[Data — start]
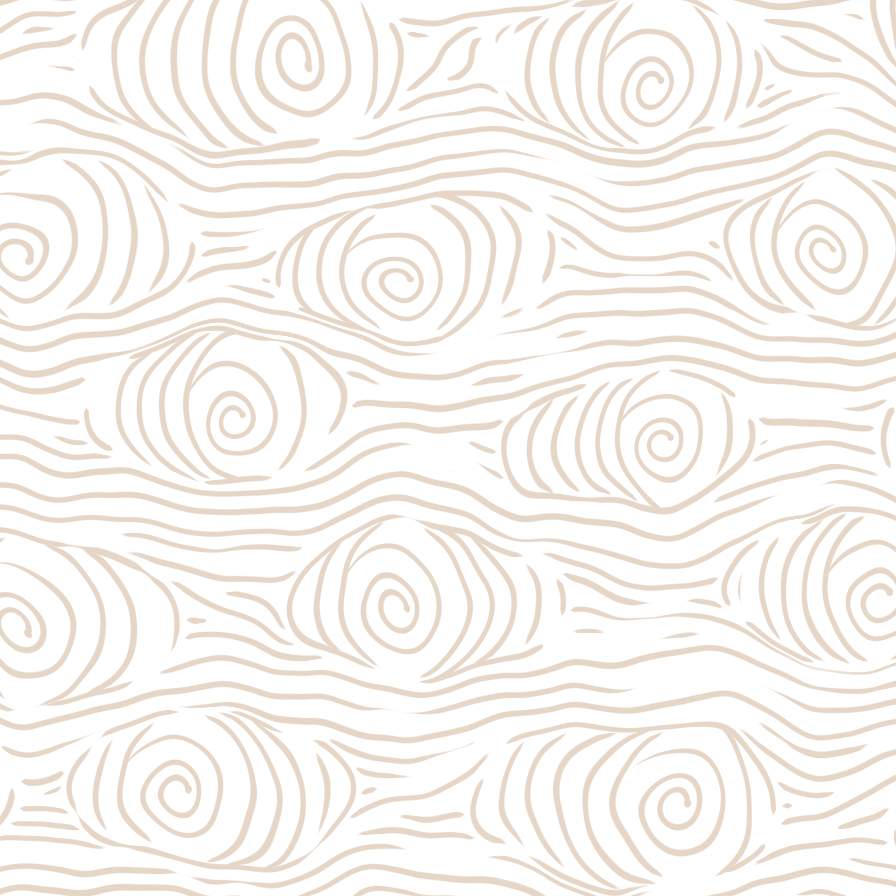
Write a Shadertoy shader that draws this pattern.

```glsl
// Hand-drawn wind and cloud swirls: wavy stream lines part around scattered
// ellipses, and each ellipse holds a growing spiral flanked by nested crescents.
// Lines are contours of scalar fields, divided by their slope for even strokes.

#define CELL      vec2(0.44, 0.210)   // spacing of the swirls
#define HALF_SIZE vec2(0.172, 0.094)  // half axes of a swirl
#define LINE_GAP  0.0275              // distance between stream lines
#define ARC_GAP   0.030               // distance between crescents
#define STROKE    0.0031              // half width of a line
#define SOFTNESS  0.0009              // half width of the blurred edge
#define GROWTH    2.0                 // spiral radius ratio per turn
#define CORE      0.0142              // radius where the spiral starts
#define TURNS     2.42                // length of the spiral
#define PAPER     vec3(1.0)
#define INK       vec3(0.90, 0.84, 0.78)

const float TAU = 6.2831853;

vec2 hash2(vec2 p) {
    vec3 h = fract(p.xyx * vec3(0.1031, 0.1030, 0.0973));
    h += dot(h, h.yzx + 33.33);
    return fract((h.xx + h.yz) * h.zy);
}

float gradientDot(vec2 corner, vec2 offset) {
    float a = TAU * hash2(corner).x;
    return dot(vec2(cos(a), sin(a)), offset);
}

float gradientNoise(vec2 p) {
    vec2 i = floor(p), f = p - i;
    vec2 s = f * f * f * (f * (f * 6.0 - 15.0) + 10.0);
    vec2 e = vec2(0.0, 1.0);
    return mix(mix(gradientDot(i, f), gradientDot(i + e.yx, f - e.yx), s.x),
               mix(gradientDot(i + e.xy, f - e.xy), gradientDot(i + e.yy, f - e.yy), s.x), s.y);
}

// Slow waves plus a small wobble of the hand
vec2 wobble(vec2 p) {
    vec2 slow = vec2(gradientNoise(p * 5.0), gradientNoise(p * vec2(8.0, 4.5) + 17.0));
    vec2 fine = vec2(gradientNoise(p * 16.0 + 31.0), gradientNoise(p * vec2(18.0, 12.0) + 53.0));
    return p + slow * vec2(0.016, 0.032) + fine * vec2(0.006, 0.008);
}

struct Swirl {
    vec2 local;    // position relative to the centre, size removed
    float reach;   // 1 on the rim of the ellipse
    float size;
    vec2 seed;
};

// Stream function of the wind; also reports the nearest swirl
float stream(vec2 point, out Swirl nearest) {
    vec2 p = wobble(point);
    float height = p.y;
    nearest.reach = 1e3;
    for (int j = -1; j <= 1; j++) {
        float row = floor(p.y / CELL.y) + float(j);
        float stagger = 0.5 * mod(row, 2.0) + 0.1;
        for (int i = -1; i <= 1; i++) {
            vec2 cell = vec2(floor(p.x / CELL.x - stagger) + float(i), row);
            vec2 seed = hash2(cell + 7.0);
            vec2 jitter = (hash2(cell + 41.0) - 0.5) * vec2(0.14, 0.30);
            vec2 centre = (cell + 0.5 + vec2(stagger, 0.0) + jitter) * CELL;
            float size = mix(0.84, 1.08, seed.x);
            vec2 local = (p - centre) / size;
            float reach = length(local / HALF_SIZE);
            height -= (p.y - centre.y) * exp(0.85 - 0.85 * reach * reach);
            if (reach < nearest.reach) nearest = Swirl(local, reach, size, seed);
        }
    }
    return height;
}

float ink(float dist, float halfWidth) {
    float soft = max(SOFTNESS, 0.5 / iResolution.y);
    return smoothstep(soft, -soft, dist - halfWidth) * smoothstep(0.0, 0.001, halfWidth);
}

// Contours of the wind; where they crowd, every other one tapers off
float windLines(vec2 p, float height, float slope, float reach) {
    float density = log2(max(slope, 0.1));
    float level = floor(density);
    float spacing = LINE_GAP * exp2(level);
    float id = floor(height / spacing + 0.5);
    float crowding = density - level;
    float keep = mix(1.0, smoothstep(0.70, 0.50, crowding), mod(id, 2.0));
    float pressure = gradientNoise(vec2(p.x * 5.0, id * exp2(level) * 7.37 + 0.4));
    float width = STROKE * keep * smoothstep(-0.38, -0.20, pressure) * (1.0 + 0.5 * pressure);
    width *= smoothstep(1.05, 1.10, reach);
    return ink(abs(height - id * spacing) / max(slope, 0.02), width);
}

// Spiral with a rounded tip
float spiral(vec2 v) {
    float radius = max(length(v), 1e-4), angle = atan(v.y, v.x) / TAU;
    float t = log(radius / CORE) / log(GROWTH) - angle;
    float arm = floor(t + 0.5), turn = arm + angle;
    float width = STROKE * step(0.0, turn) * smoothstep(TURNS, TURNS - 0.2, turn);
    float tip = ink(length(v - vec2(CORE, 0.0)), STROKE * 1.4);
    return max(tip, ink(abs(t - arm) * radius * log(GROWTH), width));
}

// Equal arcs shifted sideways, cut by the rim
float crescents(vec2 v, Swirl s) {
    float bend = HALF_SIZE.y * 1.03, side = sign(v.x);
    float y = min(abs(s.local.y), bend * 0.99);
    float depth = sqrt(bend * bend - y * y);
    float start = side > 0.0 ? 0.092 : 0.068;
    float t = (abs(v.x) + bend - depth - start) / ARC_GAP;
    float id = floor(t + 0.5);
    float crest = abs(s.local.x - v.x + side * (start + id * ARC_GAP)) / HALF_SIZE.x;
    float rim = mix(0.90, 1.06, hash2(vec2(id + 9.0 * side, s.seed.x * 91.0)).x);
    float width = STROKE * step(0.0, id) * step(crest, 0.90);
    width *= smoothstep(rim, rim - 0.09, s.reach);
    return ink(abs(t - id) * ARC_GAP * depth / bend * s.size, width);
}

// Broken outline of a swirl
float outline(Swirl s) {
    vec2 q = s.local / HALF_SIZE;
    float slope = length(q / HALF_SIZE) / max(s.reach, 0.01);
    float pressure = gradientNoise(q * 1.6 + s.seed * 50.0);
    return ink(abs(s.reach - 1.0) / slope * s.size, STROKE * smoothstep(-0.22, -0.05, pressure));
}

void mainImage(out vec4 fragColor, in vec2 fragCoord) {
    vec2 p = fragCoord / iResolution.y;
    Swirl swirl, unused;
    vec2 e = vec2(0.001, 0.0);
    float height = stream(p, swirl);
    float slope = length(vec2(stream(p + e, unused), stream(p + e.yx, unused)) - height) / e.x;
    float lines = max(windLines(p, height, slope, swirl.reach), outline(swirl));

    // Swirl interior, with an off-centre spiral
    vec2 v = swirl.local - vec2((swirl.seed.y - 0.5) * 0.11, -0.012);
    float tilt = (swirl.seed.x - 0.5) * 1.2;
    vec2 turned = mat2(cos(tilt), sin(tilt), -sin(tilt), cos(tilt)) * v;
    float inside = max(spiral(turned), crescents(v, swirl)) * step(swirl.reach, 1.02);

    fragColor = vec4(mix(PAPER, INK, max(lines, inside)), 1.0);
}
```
[Data — finish]
[Data — start]
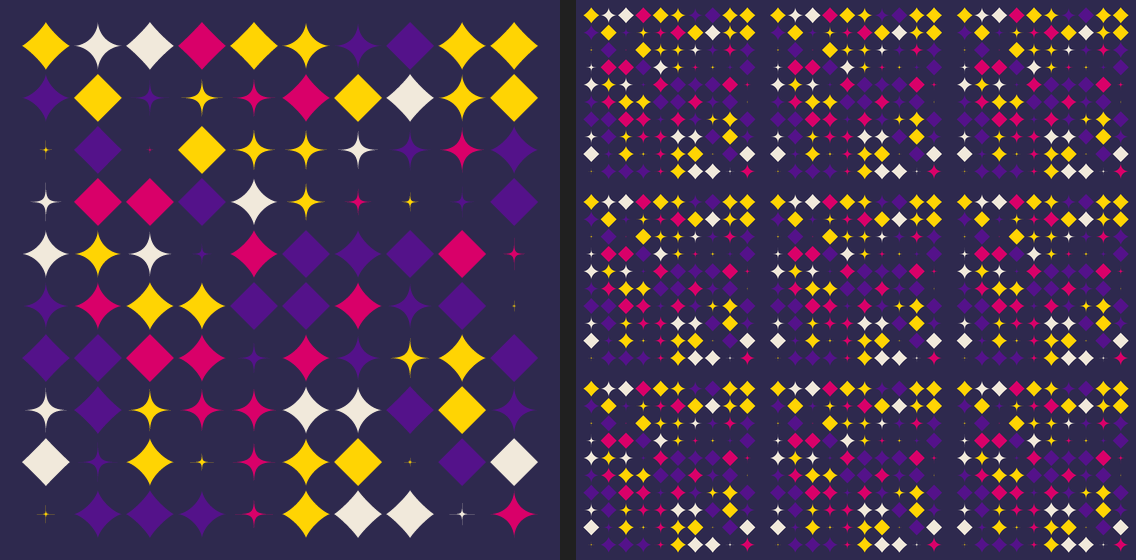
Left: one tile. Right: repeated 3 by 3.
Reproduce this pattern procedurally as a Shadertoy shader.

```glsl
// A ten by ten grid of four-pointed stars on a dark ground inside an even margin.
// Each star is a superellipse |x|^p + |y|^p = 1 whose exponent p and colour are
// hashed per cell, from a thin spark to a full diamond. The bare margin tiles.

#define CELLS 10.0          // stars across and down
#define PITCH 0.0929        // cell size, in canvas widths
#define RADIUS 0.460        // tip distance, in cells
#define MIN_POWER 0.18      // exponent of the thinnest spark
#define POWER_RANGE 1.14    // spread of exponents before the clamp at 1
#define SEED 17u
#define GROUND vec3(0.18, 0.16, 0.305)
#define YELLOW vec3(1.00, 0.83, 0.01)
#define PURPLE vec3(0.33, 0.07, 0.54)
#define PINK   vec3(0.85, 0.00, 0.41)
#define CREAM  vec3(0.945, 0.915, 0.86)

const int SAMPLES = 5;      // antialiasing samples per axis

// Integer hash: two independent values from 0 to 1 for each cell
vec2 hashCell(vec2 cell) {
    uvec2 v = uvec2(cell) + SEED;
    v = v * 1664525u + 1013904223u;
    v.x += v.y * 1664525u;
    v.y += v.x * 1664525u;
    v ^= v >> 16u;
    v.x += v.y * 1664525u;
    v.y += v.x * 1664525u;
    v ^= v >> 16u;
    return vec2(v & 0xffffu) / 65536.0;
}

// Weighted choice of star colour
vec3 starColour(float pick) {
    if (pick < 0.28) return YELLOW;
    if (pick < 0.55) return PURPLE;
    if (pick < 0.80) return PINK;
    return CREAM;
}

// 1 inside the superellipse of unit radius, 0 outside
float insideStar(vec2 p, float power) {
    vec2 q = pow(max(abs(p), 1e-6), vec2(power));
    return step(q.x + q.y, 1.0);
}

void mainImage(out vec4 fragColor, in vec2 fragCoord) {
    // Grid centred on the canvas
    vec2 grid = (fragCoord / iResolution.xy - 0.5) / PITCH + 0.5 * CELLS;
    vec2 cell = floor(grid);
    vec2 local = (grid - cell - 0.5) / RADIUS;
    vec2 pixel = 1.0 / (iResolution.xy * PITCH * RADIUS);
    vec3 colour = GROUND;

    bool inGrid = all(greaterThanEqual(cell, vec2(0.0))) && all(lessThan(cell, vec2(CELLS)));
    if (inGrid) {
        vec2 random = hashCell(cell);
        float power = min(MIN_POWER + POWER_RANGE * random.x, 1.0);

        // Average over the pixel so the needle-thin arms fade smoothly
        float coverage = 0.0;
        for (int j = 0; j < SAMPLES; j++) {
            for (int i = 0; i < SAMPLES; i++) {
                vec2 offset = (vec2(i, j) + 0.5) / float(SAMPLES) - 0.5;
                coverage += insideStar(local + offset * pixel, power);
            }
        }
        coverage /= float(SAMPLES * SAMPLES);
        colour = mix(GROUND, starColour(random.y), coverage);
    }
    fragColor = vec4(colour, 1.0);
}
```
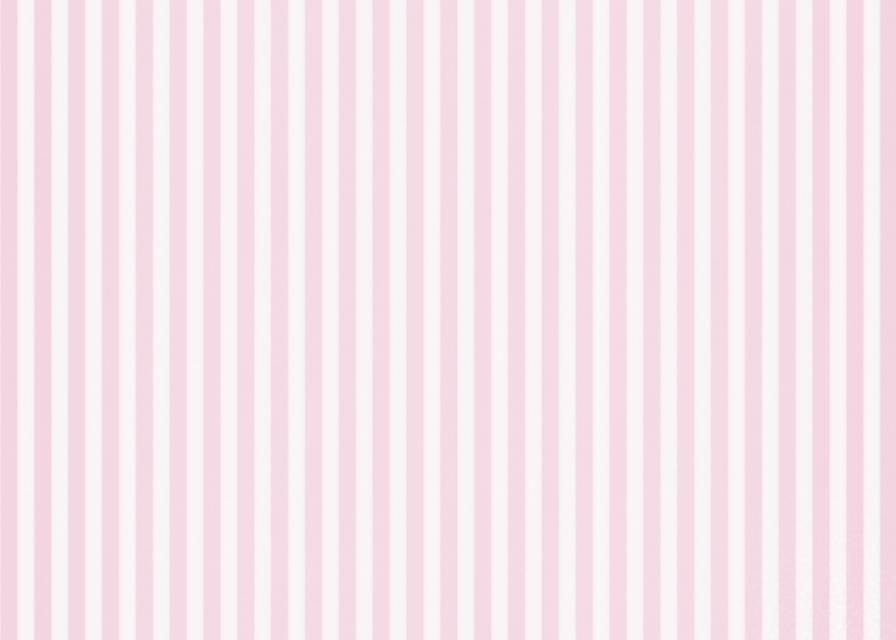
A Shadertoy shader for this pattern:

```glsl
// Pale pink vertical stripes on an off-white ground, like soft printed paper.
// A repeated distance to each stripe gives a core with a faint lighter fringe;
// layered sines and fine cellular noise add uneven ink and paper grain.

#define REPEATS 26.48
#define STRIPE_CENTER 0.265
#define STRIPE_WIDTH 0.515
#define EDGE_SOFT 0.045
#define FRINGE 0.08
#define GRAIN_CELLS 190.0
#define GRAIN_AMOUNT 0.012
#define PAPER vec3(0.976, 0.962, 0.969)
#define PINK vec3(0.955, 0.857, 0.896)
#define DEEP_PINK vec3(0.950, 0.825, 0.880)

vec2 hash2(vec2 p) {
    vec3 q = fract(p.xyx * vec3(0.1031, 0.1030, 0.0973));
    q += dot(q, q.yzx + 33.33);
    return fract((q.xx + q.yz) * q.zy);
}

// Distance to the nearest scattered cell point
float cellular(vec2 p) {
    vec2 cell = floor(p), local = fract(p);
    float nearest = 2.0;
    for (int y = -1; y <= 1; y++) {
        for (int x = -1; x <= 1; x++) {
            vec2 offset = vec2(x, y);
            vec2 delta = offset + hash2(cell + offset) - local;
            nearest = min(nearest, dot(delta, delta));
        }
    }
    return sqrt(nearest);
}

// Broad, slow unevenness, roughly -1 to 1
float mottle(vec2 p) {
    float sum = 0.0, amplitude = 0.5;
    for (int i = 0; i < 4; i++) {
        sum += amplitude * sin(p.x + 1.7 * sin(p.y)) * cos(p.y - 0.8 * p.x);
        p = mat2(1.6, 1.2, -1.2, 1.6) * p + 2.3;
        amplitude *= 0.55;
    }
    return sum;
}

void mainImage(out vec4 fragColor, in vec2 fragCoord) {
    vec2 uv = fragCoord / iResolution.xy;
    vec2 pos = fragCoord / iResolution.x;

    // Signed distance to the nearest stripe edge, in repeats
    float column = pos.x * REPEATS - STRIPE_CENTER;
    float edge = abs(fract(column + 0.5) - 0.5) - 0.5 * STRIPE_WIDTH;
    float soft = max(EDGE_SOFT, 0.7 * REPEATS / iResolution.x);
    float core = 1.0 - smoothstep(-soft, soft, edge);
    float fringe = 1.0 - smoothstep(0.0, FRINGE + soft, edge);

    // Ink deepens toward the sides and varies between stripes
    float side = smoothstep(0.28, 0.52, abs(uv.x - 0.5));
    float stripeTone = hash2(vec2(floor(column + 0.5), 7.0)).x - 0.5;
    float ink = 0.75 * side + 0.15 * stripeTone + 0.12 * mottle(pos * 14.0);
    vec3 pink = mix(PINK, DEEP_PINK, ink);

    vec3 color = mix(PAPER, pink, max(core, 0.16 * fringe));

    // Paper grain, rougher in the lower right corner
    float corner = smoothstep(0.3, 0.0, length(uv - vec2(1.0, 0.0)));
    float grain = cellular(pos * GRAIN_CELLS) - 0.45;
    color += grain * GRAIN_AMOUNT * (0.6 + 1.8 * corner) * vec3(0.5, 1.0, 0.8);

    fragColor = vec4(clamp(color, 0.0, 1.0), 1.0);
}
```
[Data — finish]
[Data — start]
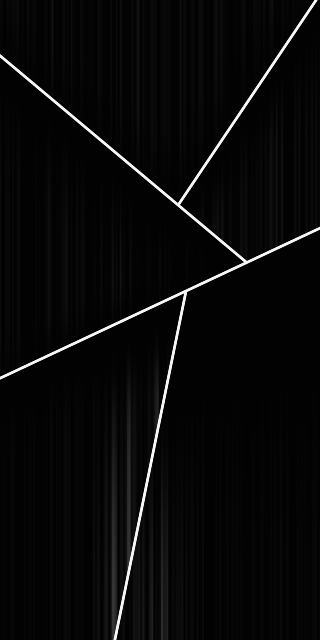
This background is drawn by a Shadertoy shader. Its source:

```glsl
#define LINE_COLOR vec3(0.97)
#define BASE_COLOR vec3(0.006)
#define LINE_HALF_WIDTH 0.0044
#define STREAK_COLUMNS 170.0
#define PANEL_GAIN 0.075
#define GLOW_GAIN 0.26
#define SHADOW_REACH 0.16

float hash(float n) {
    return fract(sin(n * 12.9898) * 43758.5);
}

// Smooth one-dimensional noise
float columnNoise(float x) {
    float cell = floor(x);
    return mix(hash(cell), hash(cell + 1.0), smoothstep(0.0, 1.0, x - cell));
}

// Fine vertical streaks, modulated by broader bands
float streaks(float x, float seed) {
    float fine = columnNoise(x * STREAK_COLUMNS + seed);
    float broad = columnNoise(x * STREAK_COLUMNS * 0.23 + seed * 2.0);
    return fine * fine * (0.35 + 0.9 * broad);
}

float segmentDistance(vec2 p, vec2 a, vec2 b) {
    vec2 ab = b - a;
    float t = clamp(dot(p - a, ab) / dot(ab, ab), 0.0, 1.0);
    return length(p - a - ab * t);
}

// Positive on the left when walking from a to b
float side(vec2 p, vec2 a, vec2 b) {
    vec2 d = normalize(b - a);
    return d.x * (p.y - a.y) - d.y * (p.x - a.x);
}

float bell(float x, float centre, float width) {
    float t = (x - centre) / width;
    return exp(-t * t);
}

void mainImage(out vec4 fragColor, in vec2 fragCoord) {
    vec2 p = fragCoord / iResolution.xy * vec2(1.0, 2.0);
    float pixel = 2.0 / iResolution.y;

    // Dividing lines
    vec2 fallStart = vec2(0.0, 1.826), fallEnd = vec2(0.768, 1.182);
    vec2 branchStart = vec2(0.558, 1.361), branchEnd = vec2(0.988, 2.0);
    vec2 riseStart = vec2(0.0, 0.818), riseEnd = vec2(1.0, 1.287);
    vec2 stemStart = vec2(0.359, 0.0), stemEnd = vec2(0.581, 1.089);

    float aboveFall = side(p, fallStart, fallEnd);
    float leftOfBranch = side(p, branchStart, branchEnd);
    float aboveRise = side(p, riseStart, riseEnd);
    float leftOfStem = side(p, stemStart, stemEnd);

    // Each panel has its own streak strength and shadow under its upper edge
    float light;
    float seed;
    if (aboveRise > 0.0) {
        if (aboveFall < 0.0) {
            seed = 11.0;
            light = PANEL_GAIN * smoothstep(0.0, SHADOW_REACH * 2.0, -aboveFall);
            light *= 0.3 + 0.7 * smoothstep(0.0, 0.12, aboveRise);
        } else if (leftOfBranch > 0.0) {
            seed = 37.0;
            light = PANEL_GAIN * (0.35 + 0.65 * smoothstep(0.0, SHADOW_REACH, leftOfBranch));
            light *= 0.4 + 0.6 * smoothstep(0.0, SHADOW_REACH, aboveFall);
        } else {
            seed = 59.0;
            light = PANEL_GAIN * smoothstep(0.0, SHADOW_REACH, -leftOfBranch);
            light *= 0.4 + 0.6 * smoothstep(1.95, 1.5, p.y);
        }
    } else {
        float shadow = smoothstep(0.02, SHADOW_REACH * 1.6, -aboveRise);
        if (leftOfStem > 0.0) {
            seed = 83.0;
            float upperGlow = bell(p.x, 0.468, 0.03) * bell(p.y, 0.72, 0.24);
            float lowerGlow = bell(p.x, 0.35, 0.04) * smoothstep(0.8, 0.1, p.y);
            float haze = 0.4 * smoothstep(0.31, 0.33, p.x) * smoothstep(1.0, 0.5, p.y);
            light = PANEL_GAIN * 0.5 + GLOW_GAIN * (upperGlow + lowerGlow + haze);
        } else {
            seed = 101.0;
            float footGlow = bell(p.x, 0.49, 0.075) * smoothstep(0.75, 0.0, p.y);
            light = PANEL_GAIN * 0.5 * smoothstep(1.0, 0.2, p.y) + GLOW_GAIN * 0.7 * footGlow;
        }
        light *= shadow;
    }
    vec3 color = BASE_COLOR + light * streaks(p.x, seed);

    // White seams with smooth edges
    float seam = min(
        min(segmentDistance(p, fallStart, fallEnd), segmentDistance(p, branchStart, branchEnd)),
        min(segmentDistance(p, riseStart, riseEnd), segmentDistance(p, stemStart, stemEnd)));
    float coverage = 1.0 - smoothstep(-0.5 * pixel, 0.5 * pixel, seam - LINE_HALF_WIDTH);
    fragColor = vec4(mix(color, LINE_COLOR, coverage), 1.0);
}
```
[Data — finish]
Look through the listing, and copy each line in which the string "upperGlow" turns up.

◆ Answer to this task ◆
            float upperGlow = bell(p.x, 0.468, 0.03) * bell(p.y, 0.72, 0.24);
            light = PANEL_GAIN * 0.5 + GLOW_GAIN * (upperGlow + lowerGlow + haze);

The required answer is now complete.